Worldwide crop losses due to plant-parasitic nematodes have been estimated at $80 billion annually. Severe infestations with root-knot or cyst nematodes can result in yield losses of 10% to 50%. Current pest management options, such as soil fumigation or use of non-fumigant nematicides are costly, limited by regulatory restrictions and may have adverse environmental and health impacts.
Seed coatings with bacterial metabolites of a Streptomyces species, abamectin have proven to protect roots of young seedlings against various plant-parasitic nematodes effectively. However, the protection against nematode root invasion only lasts for a short period. Using fungal hyperparasites that target female nematodes is another specific and effective method of suppressing nematode populations, but often this method is too slow for protecting young seedling roots. In a combination treatment abamectin mitigates the early root attack and damage by mobile nematodes stages while giving the fungal biocontrol agent Pochonia chlamydosporia time to establish in the root zone, ready to parasitize developing females and their eggs
Dr. J. Ole Becker at UCR developed a method for improving plant health and reducing nematode infestations by coating seeds with abamectin, a biorational nematicide and using it in combination with biocontrol agents.
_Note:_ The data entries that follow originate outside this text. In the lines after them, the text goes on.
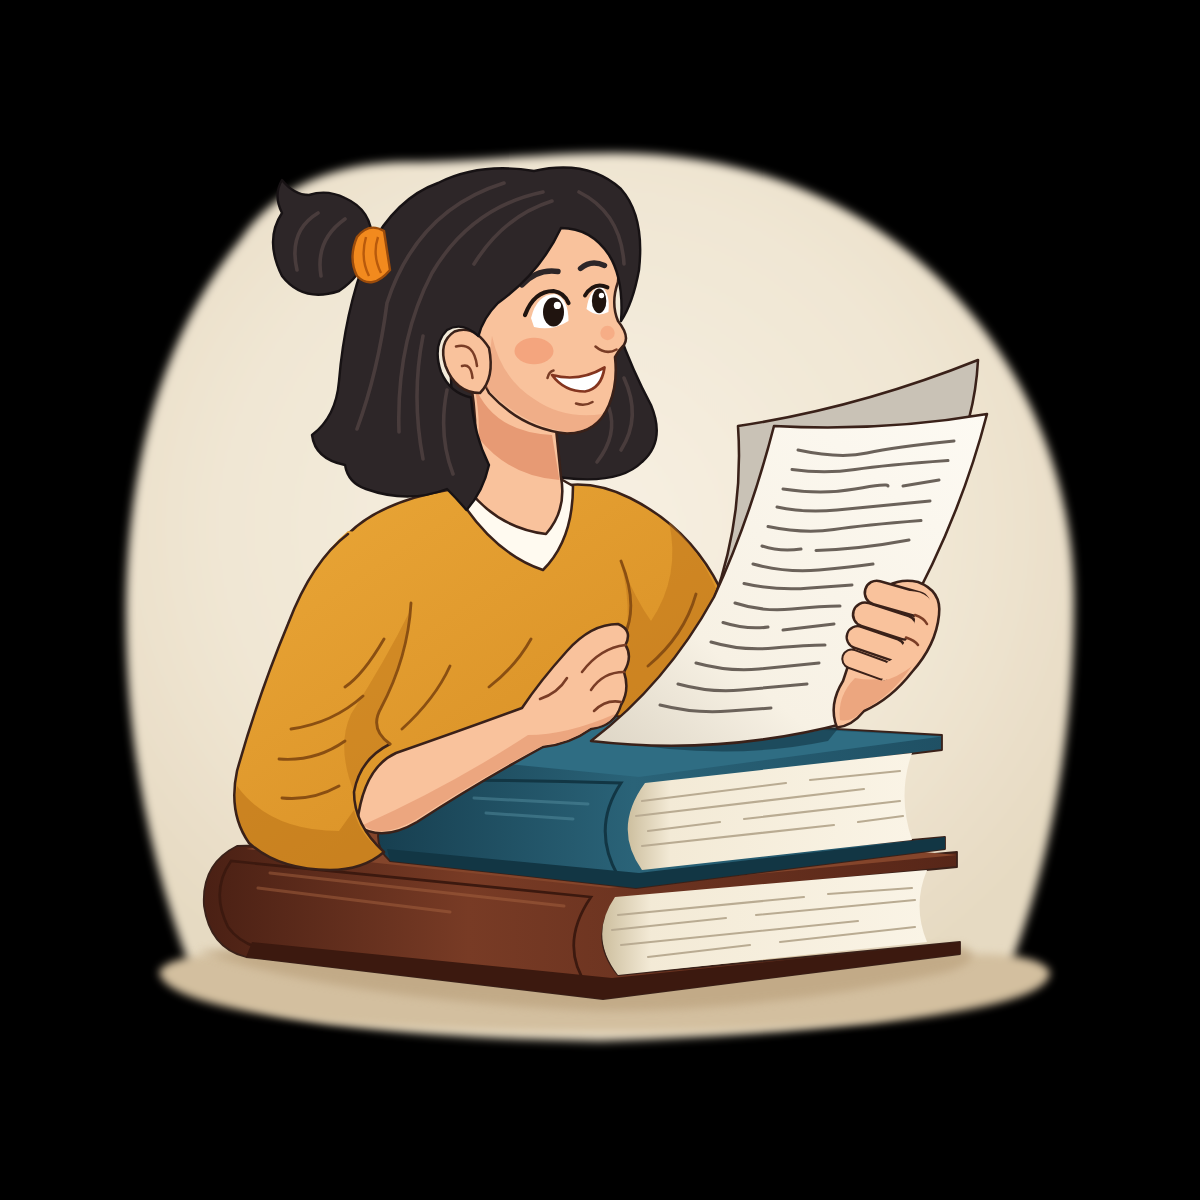
<!DOCTYPE html>
<html lang="en">
<head>
<meta charset="utf-8">
<title>Reader with papers and books</title>
<style>
:root{
  --night:#000; --ground:#d3bf9f; --ground-shadow:#b79d78;
  --hair:#2d2628; --hair-light:#493c3c; --hair-line:#171214;
  --skin:#f9c29c; --skin-shade:#e79a74; --blush:#f0875f; --line:#3a2119; --eye:#20140f; --white:#fffaf0;
  --mustard-deep:#bd7419; --fold:#8a4f12; --scrunchie:#f28a1e;
  --paper-back:#c9c2b6; --ink:#6b625a; --leaf:#b9ab92;
  --teal-light:#2f6d83; --teal-deep:#123644;
  --brown-light:#84452b; --brown-deep:#3c190f;
}
*{margin:0;padding:0;box-sizing:border-box}
html,body{width:1200px;height:1200px;overflow:hidden;background:var(--night)}
.artwork{display:block;width:1200px;height:1200px}
.outline{stroke:var(--line);stroke-width:.85;stroke-linejoin:round;stroke-linecap:round}
.contour{fill:none;stroke:var(--line);stroke-width:.85;stroke-linejoin:round;stroke-linecap:round}
.crease{fill:none;stroke:#7a3d26;stroke-width:.85;stroke-linecap:round}
.fold{fill:none;stroke:var(--fold);stroke-width:.95;stroke-linecap:round}
.hair{fill:var(--hair);stroke:var(--hair-line);stroke-width:.8;stroke-linejoin:round}
.strand{fill:none;stroke:var(--hair-light);stroke-width:1.2;stroke-linecap:round}
.script{fill:none;stroke:var(--ink);stroke-width:1;stroke-linecap:round}
.leaf{fill:none;stroke:var(--leaf);stroke-width:.7;stroke-linecap:round}
.book{stroke:var(--line);stroke-width:.6;stroke-linejoin:round}
</style>
</head>
<body>
<svg class="artwork" viewBox="0 0 400 400" role="img" aria-label="Smiling woman with dark hair holding written pages, leaning on two thick books">
  <defs>
    <radialGradient id="glow" cx=".48" cy=".42" r=".6">
      <stop offset="0" stop-color="#f7f0e3"/><stop offset=".65" stop-color="#f0e6d3"/><stop offset="1" stop-color="#e6dac2"/>
    </radialGradient>
    <linearGradient id="knit" gradientUnits="userSpaceOnUse" x1="110" y1="165" x2="190" y2="285">
      <stop offset="0" stop-color="#e8a435"/><stop offset="1" stop-color="#d88f25"/>
    </linearGradient>
    <linearGradient id="sheet" x1="1" y1="0" x2="0" y2="1">
      <stop offset="0" stop-color="#fdfaf3"/><stop offset=".7" stop-color="#f7f1e4"/><stop offset="1" stop-color="#ddd5c5"/>
    </linearGradient>
    <linearGradient id="teal-cover" x1="0" y1="0" x2="1" y2="0">
      <stop offset="0" stop-color="#173f50"/><stop offset=".45" stop-color="#2a6378"/><stop offset="1" stop-color="#1f5064"/>
    </linearGradient>
    <linearGradient id="brown-cover" x1="0" y1="0" x2="1" y2="0">
      <stop offset="0" stop-color="#4a2014"/><stop offset=".35" stop-color="#783b25"/><stop offset="1" stop-color="#572618"/>
    </linearGradient>
    <linearGradient id="page-block" x1="0" y1="0" x2="1" y2="0">
      <stop offset="0" stop-color="#cdbf9f"/><stop offset=".15" stop-color="#f3ead6"/><stop offset="1" stop-color="#faf4e6"/>
    </linearGradient>
    <filter id="soften" x="-5%" y="-5%" width="110%" height="110%"><feGaussianBlur stdDeviation="1.6"/></filter>
    <filter id="soften-ground" x="-5%" y="-30%" width="110%" height="160%"><feGaussianBlur stdDeviation="1.4"/></filter>
    <rect id="finger" x="-11" y="-4" width="22" height="8" rx="4"/>
  </defs>

  <rect width="400" height="400" fill="var(--night)"/>

  <g id="backdrop">
    <path filter="url(#soften)" fill="url(#glow)" d="M205 51C250 51 290 68 318 98C344 126 358 162 358 200C358 246 350 288 336 324Q320 343 200 347Q82 345 64 324C50 288 42 248 42 205C42 155 54 112 80 80C92 62 112 54 136 54C158 54 180 51 205 51Z"/>
    <path filter="url(#soften-ground)" fill="var(--ground)" d="M53 324Q56 318 80 318H325Q347 318 350 324Q350 335 290 341Q200 347 110 341Q55 335 53 324Z"/>
    <path filter="url(#soften-ground)" fill="var(--ground-shadow)" opacity=".6" d="M66 317Q120 312 200 326L320 315Q330 319 316 324Q258 337 200 337Q112 333 66 317Z"/>
  </g>

  <g id="hair-back">
    <path class="hair" d="M94 92Q88 80 94 71Q91 65 94 60Q98 65 103 65Q109 63 115 66Q124 70 124 80Q122 91 113 97Q101 101 94 92Z"/>
    <path class="strand" d="M99 90Q96 77 106 71M107 92Q105 80 115 73"/>
    <path class="hair" d="M150 120L178 132Q198 140 206 110Q211 124 217 135Q222 147 214 154Q205 163 180 158L152 160Z"/>
    <path class="strand" d="M208 126Q214 139 207 150M203 136Q206 145 199 154"/>
  </g>

  <g id="torso">
    <path class="outline" d="M151 163Q127 167 116 178L98 214Q96 262 118 284L206 262L222 226Q236 214 240 196Q230 176 210 166Q198 160 187 162Z" fill="url(#knit)"/>
    <path d="M207 188Q212 206 206 226L203 250L222 226Q234 213 239 197Q233 183 223 174Q227 192 217 207Q212 200 207 188Z" fill="var(--mustard-deep)" opacity=".5"/>
    <path class="fold" d="M207 187Q213 202 208 212M216 222Q228 212 232 198M150 222Q145 233 134 243M177 213Q172 222 163 229"/>
  </g>

  <g id="neck">
    <path class="outline" d="M150 161Q163 184 181 190Q191 180 191 162L184 158L160 150Z" fill="var(--white)"/>
    <path class="outline" d="M156 122Q161 148 156 163Q166 176 182 178Q189 170 187 159L184 130Z" fill="var(--skin)"/>
    <path d="M158 128Q164 144 184 145L186.500 160Q170 159 159.500 146Q160 138 158 128Z" fill="var(--skin-shade)"/>
  </g>

  <g id="face">
    <path class="outline" d="M158 92Q168 70 190 71Q208 74 206 94Q203.500 101 206 107Q210 112 208 115Q206 117 205 119Q206 128 203 135Q199 144.500 189 144.500Q174 143 163 131Q155 116 158 92Z" fill="var(--skin)"/>
    <path d="M162 129Q174 142 189 144Q197 144 201 138Q188 140 178 133Q167 126 164 112Z" fill="var(--skin-shade)" opacity=".5"/>
    <path class="outline" d="M163 116Q158 108 151.500 110.500Q146 114 148.500 122Q152 131 160 131Q165 126 163 116Z" fill="var(--skin)"/>
    <path class="crease" d="M152 115.500Q158 114 159 122M154 122Q157 121 157.500 126"/>
    <ellipse cx="178" cy="117" rx="6.500" ry="4.400" fill="var(--blush)" opacity=".5"/>
    <ellipse cx="202.500" cy="111" rx="2.400" ry="2.400" fill="var(--blush)" opacity=".35"/>
    <g id="eyes">
      <path d="M177 106Q179 98 185 98Q189.500 99.500 189.500 107Q184 110.500 178 109Z" fill="#fff"/>
      <ellipse cx="184.500" cy="104" rx="3.500" ry="4.800" fill="var(--eye)"/>
      <circle cx="185.800" cy="101.800" r="1.200" fill="#fff"/>
      <path d="M175 105Q178 97 184.500 97Q188 97.500 189.500 101" fill="none" stroke="var(--eye)" stroke-width="1.400" stroke-linecap="round"/>
      <path d="M195.500 103Q196.500 96 200.500 95.500Q203.500 98 202.800 104Q199 106 195.500 103Z" fill="#fff"/>
      <ellipse cx="199.700" cy="100.300" rx="2.400" ry="4.100" fill="var(--eye)"/>
      <circle cx="200.500" cy="98.500" r=".9" fill="#fff"/>
      <path d="M195 98.500Q198 93.800 202.500 95.800" fill="none" stroke="var(--eye)" stroke-width="1.300" stroke-linecap="round"/>
    </g>
    <path d="M174 95Q179 89.500 186 90.500M193.500 89.500Q197 86.500 201.500 88.500" fill="none" stroke="var(--hair)" stroke-width="1.800" stroke-linecap="round"/>
    <path class="crease" d="M198.500 115.500Q202 118.500 205.500 116.500"/>
    <path d="M184 125Q193 127.500 201.500 122.500Q200.500 129.500 195 130.500Q188 130.500 184 125Z" fill="#fff" stroke="#84351f" stroke-width=".9" stroke-linejoin="round"/>
    <path class="crease" d="M182.500 126Q183 123.800 184.500 123.500M192 134.500Q195 135.500 197.500 134"/>
  </g>

  <g id="hair-front">
    <path class="hair" d="M123 83Q132 66 146 61Q160 54 178 57Q196 53 207 63Q215 72 213 90Q211 101 207 107Q208 93 203 85Q197 76 187 76Q180 91 166 101Q161 106 159.500 112Q154 107 149 110Q144 115 147 124Q150 131 157 132.500Q158 145 163 155Q161 164 155.500 170Q152 166 149 163Q136 168 122 163Q116 161 115 155Q105 153 104 145Q112 139 113 127Q115 103 123 83Z"/>
    <path class="strand" d="M181 64Q157 69 144 91Q132 114 133 144M184 67Q168 72 158 88M168 61Q139 70 129 101Q126 124 119 143M149 130Q146 145 151 158M141 112Q137 132 141 153M193 64Q207 71 208 88"/>
    <path d="M119 79Q123 74 128 77L130 90Q124 97 119 92Q116 86 119 79Z" fill="var(--scrunchie)" stroke="#9c4c0b" stroke-width=".8"/>
    <path d="M122 79Q120 86 123 92M126 79Q124 85 127 91" fill="none" stroke="#b85a0c" stroke-width=".8"/>
  </g>

  <g id="brown-book">
    <path class="book" d="M79 282Q67 288 68 302Q70 316 82 319L201 333L320 318V314L206 325Q196 313 205 300L319 289V284L205 294L140 280Z" fill="url(#brown-cover)"/>
    <path d="M82 283L203 296L319 285L220 276L130 276Z" fill="var(--brown-light)"/>
    <path d="M205 299L309 290Q304 302 309 314L206 325Q196 312 205 299Z" fill="url(#page-block)"/>
    <path class="leaf" d="M206 305L268 299M276 298L304 296M204 310L242 306M252 305L305 300M207 315L286 307M216 319L250 315M260 314L305 309"/>
    <path d="M77 287Q70 297 76 309Q81 316 92 317L196 329Q186 315 197 299Z" fill="none" stroke="var(--brown-deep)" stroke-width=".9"/>
    <path d="M90 291L188 302M86 296L150 304" stroke="#a5623f" stroke-width="1" stroke-linecap="round" opacity=".5"/>
    <path d="M82 319L201 333L320 318V314L204 326L84 314Z" fill="var(--brown-deep)"/>
  </g>

  <g id="teal-book">
    <path class="book" d="M151 252L193 238L314 245V250L217 262Q207 275 214 288L315 279V283L212 296L130 287Q122 280 130 268Z" fill="url(#teal-cover)"/>
    <path d="M152 253L193 239L314 245.500L213 259Z" fill="var(--teal-light)"/>
    <path d="M215 261L304 251Q299 265 304 280L214 290Q204 276 215 261Z" fill="url(#page-block)"/>
    <path class="leaf" d="M214 267L262 261M270 260L300 257M212 272L288 263M216 277L240 274M248 273L300 267M214 282L278 275M286 274L301 272"/>
    <path d="M143 260Q174 260 207 261Q197 276 206 292" fill="none" stroke="var(--teal-deep)" stroke-width="1"/>
    <path d="M158 266L196 268M162 271L191 273" stroke="#5993a4" stroke-width="1" stroke-linecap="round" opacity=".45"/>
    <path d="M130 287L212 296L315 283V279L213 291L129 283Z" fill="var(--teal-deep)"/>
  </g>

  <g id="papers">
    <path class="outline" d="M246 142Q286 136 326 120Q325 140 316 158L242 205Q236 207 238 200Q248 172 246 142Z" fill="var(--paper-back)" stroke-width=".6"/>
    <path d="M204 247Q242 251 280 242L276 247Q242 254 204 247Z" fill="var(--teal-deep)" opacity=".6"/>
    <path class="outline" d="M258 142Q294 144 329 138Q320 173 301 207Q289 229 282 241Q240 252 197 247Q222 228 238 199Q250 173 258 142Z" fill="url(#sheet)" stroke-width=".6"/>
    <g class="script">
      <path d="M266 150Q280 153 289 151T318 147"/>
      <path d="M264 156.500Q275 158 285 156.500T316 153.500"/>
      <path d="M261 163Q274 165 285 163T296 162M301 162L313 160"/>
      <path d="M259 169Q268 171 279 170T310 167"/>
      <path d="M256 175.500Q268 178 278 176.500T307 173.500"/>
      <path d="M254 182Q260 184 267 183M272 183.500Q287 183 303 180"/>
      <path d="M251 188Q262 191 273 190T291 188"/>
      <path d="M248 194.500Q259 197 270 196L284 195"/>
      <path d="M245 201Q254 204 264 203T280 202"/>
      <path d="M241 207.500Q249 210 256 209M261 210L278 208"/>
      <path d="M237 214Q247 217 258 216T275 215"/>
      <path d="M232 221Q243 224 253 223L273 221"/>
      <path d="M226 228Q237 231 247 230L269 228"/>
      <path d="M220 235Q232 238 243 237L257 236"/>
    </g>
  </g>

  <g id="holding-hand">
    <path class="outline" d="M279 242.500Q276 235 281 227L290 200Q297 192 306 194Q314 197 313 205Q312 215 304 224Q297 233 288 237Q284 242 279 242.500Z" fill="var(--skin)"/>
    <path d="M280 240Q279 232 285 226Q296 228 304 222Q297 232 288 236.500Q284 241 280 240Z" fill="var(--skin-shade)" opacity=".7"/>
    <use href="#finger" class="outline" fill="var(--skin)" transform="translate(289 221.500) rotate(20) scale(.78)"/>
    <use href="#finger" class="outline" fill="var(--skin)" transform="translate(292 214.500) rotate(19) scale(.92)"/>
    <use href="#finger" class="outline" fill="var(--skin)" transform="translate(295 207) rotate(18)"/>
    <use href="#finger" class="outline" fill="var(--skin)" transform="translate(299 199.500) rotate(16)"/>
    <path d="M303 197Q311 197 312 205Q311 214 304 222Q299 226 294 227L295.500 221Q299 219 299.500 217L303 212Q306 207 304.500 204Z" fill="var(--skin)"/>
    <path class="crease" d="M305 205Q308 206 309 208M302 212.500Q305 213.500 306 215"/>
  </g>

  <g id="leaning-arm">
    <path class="outline" d="M119 275Q121 256 132 251Q155 243 174 236Q180 227 189 217Q197 208 206 208Q211 210 208.500 215Q211 219 208 224Q210 230 207 235Q205 242 197 243Q190 248 181 249Q159 261 139 274Q127 281 119 275Z" fill="var(--skin)"/>
    <path d="M121 275Q150 262 176 245Q189 245 205 238Q202 242.500 197 242.500Q190 247.500 181 248.500Q159 260 139 273Q127 280 121 275Z" fill="var(--skin-shade)" opacity=".7"/>
    <path class="crease" d="M208.500 215Q200 216 194 224M208 224Q201 224 197 230M207 234Q202 233 198 237M180 233Q186 231 189 226"/>
    <path d="M116 177Q104 187 96 208Q86 232 79 257Q76 271 83 281Q93 290 110 290Q121 290 128 284Q118 275 118 264Q120 253 130 248Q123 243 127 236Q139 213 137 194Q132 178 116 177Z" fill="url(#knit)"/>
    <path d="M79 262Q90 277 113 277L118 270Q120 279 128 284Q121 290 110 290Q93 290 83 281Q77 273 79 262Z" fill="var(--mustard-deep)" opacity=".6"/>
    <path d="M130 248Q123 243 127 236Q136 219 137 203Q128 221 117 238Q112 249 118 264Q120 253 130 248Z" fill="var(--mustard-deep)" opacity=".45"/>
    <path class="contour" d="M116 178Q104 187 96 208Q86 232 79 257Q76 271 83 281Q93 290 110 290Q121 290 128 284Q118 275 118 264Q120 253 130 248"/>
    <path class="fold" d="M130 248Q123 243 127 236Q136 219 137 201M121 232Q111 241 97 243M115 247Q105 254 93 253M113 262Q104 267 94 266M128 213Q121 225 115 229"/>
  </g>
</svg>
</body>
</html>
Cucumber growth was optimized when the seeds were coated with abamectin and grown in root-knot nematode-infested soil treated with Pochonia chlamydosporia, compared to the non-treated check or single treatments with either (Fig. 1). In a tomato microplot field trial, the combination significantly reduced root galling despite high disease pressure (Fig. 2). This invention encompasses the use of one or more types of pesticides, including fungicides and nematicides, and other species of biocontrol agents. The combinatorial approach allows targeted and precise pest management that promotes plant health and suppresses plant-parasitic nematode populations.
Fig. 1 Cucumber growth responses to single and combination treatments with P. chlamydosporia (Vc) and abamectin seed coatings (aba) in soil infested with root-knot nematodes (Meloidogyne incognita).
Fig. 2 Effect of single and combination treatments with P. chlamydosporia (VC) and tomato seed coating with abamectin (Avicta) in a microplot field trial infested with root-knot nematodes (Meloidogyne incognita).
|United States Of America||Published Application||20100034792||02/11/2010||2006-113|